You simply can’t miss these two brilliant beauties. Venus and Jupiter rank as the third-brightest and fourth-brightest celestial bodies, respectively, after the sun and moon.
https://earthsky.org/tonight?offset=1

Clips, images credit: NASA/JPL. ESA/HUBBLE & ESO

Music credit: YouTube Audio Library
Commenting is disabled for this post.

Post has attachment
Two 'Mini Suns' in the Morning Sky - Venus and Jupiter Put on a Celestial Show

If you happen to see two intensely bright "stars" in the morning sky, you are probably looking at a pair of dazzling planets. On January 22, 2019, look at southeast to see the conjunction of the planets Venus and Jupiter in the predawn/dawn sky.

The two planets shIne brightly together like beacons or like two 'mini suns' as a friend from Hawaii says.

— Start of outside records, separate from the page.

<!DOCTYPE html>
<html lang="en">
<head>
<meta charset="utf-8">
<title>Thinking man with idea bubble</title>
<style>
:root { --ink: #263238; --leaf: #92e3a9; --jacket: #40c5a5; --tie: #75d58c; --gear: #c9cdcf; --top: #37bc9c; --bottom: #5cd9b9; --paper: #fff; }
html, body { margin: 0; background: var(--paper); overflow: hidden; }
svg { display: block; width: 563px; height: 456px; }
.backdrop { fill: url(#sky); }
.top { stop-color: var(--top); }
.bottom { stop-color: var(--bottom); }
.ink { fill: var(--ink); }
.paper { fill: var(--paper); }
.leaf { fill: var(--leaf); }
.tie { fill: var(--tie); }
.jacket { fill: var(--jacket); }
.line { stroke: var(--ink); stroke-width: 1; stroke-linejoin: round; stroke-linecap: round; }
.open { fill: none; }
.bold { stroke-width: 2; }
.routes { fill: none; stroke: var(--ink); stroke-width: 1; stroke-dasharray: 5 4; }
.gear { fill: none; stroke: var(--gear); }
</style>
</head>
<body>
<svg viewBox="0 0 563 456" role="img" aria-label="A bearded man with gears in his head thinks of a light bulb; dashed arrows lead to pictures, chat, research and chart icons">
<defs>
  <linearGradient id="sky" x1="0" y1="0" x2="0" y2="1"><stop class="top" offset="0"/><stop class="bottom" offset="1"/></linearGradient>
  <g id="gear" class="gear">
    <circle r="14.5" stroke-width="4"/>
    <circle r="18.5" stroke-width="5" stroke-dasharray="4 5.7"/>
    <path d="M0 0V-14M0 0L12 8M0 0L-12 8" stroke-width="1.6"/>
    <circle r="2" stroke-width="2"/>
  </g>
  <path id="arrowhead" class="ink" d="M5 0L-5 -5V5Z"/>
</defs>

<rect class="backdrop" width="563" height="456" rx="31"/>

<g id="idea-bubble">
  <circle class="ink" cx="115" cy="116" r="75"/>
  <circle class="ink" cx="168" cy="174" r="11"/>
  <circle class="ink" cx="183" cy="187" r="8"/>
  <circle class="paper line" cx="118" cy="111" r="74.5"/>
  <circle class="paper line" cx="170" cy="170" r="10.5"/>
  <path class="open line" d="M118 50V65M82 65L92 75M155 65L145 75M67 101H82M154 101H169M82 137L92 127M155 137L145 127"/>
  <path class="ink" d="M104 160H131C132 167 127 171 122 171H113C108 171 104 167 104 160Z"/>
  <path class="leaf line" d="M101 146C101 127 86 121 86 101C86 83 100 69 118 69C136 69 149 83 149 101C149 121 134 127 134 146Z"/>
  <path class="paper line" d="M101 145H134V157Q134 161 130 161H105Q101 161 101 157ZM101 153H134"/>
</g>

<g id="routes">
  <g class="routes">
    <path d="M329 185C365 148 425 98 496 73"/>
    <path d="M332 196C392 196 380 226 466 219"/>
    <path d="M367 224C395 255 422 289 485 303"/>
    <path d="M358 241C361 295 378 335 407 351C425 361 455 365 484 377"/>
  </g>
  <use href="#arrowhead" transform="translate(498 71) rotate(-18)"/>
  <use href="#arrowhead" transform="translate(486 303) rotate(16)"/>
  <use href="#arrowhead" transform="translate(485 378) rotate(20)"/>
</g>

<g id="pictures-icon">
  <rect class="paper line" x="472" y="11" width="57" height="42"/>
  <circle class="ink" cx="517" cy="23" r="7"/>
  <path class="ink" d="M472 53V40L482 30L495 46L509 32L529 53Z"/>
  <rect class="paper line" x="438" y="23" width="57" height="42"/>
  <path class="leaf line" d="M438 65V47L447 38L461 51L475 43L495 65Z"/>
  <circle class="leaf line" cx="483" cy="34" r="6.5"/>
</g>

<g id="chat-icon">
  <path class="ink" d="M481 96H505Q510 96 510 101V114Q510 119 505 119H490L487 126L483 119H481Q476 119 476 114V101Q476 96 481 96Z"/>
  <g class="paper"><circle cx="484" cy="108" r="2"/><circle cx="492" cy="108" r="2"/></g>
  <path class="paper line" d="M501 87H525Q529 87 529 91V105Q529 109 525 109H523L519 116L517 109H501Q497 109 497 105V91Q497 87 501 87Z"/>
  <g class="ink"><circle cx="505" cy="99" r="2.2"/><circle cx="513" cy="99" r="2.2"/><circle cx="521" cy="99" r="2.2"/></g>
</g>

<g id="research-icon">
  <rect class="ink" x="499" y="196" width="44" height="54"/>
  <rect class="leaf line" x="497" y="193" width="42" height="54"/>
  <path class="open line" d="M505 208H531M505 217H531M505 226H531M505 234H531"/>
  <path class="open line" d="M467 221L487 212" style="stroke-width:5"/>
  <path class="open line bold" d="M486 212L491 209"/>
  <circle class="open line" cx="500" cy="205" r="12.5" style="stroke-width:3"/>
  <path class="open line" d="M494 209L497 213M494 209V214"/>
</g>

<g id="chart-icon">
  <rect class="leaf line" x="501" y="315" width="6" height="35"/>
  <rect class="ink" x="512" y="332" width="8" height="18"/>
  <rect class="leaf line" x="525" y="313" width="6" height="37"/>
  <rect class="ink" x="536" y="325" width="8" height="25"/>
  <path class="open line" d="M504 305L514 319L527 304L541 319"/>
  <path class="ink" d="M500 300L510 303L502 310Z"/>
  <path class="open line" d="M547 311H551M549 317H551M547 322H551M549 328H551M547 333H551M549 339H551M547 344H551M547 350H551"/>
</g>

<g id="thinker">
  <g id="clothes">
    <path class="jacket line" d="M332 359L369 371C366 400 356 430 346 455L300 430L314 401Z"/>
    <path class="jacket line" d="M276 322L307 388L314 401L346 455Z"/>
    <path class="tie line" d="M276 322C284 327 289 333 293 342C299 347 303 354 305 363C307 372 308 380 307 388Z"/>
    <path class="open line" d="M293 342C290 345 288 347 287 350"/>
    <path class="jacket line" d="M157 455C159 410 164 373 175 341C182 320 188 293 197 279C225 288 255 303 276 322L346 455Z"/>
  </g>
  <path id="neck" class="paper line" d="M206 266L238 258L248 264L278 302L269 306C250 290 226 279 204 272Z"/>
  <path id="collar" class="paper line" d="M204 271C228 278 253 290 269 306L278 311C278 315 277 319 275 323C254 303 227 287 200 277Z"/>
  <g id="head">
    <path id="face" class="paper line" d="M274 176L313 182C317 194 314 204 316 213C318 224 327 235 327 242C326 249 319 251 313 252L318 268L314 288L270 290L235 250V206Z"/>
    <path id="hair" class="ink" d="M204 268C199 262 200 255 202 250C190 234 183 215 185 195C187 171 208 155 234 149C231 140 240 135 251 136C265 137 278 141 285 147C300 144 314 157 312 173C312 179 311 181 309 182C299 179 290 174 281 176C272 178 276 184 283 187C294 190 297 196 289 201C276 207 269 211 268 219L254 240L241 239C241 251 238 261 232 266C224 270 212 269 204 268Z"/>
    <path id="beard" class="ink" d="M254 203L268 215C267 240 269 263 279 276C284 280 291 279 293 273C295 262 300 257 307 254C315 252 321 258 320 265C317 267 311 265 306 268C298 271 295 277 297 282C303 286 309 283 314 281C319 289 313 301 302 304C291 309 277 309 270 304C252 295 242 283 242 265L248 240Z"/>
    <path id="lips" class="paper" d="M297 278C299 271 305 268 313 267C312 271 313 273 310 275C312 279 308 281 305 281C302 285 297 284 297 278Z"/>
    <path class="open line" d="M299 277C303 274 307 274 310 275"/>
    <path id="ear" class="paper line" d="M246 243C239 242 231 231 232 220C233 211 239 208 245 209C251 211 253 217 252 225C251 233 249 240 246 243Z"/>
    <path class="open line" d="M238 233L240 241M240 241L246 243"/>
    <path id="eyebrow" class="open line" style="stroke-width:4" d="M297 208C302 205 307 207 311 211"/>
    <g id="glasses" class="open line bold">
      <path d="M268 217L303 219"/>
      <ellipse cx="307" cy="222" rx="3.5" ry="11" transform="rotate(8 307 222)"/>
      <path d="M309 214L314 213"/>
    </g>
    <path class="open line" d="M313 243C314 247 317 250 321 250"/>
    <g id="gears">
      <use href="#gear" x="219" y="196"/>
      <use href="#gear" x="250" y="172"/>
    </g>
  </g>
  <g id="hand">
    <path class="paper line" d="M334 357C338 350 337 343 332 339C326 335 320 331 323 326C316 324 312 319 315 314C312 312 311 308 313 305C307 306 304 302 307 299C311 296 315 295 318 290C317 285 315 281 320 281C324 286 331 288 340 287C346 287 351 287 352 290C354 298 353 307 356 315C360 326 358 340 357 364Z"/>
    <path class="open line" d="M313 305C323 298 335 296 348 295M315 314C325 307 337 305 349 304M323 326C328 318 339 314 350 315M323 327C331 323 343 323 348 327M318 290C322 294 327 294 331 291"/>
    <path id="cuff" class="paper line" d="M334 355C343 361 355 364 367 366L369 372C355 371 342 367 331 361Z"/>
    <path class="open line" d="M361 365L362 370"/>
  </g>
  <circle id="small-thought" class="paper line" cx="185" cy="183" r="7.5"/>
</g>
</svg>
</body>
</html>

Venus and Jupiter are two of the brightest planets in the night sky, making them relatively easy to find because they should appear much more luminous than any stars. If you have clear skies overhead, you should be able to spot these eye-catching worlds with your naked eye.

If you own a telescope, don't forget to also look out for Jupiter's four largest moons: Io, Europa, Ganymede and Callisto. As the moons dance around Jupiter, their positions every night will differ, but these natural satellites have been known to put on a celestial show for lucky skywatchers.

You simply can’t miss these two brilliant beauties. Venus and Jupiter rank as the third-brightest and fourth-brightest celestial bodies, respectively, after the sun and moon.
https://earthsky.org/tonight?offset=1

Clips, images credit: NASA/JPL. ESA/HUBBLE & ESO

Music credit: YouTube Audio Library
Add a comment...
Wait while more posts are being loaded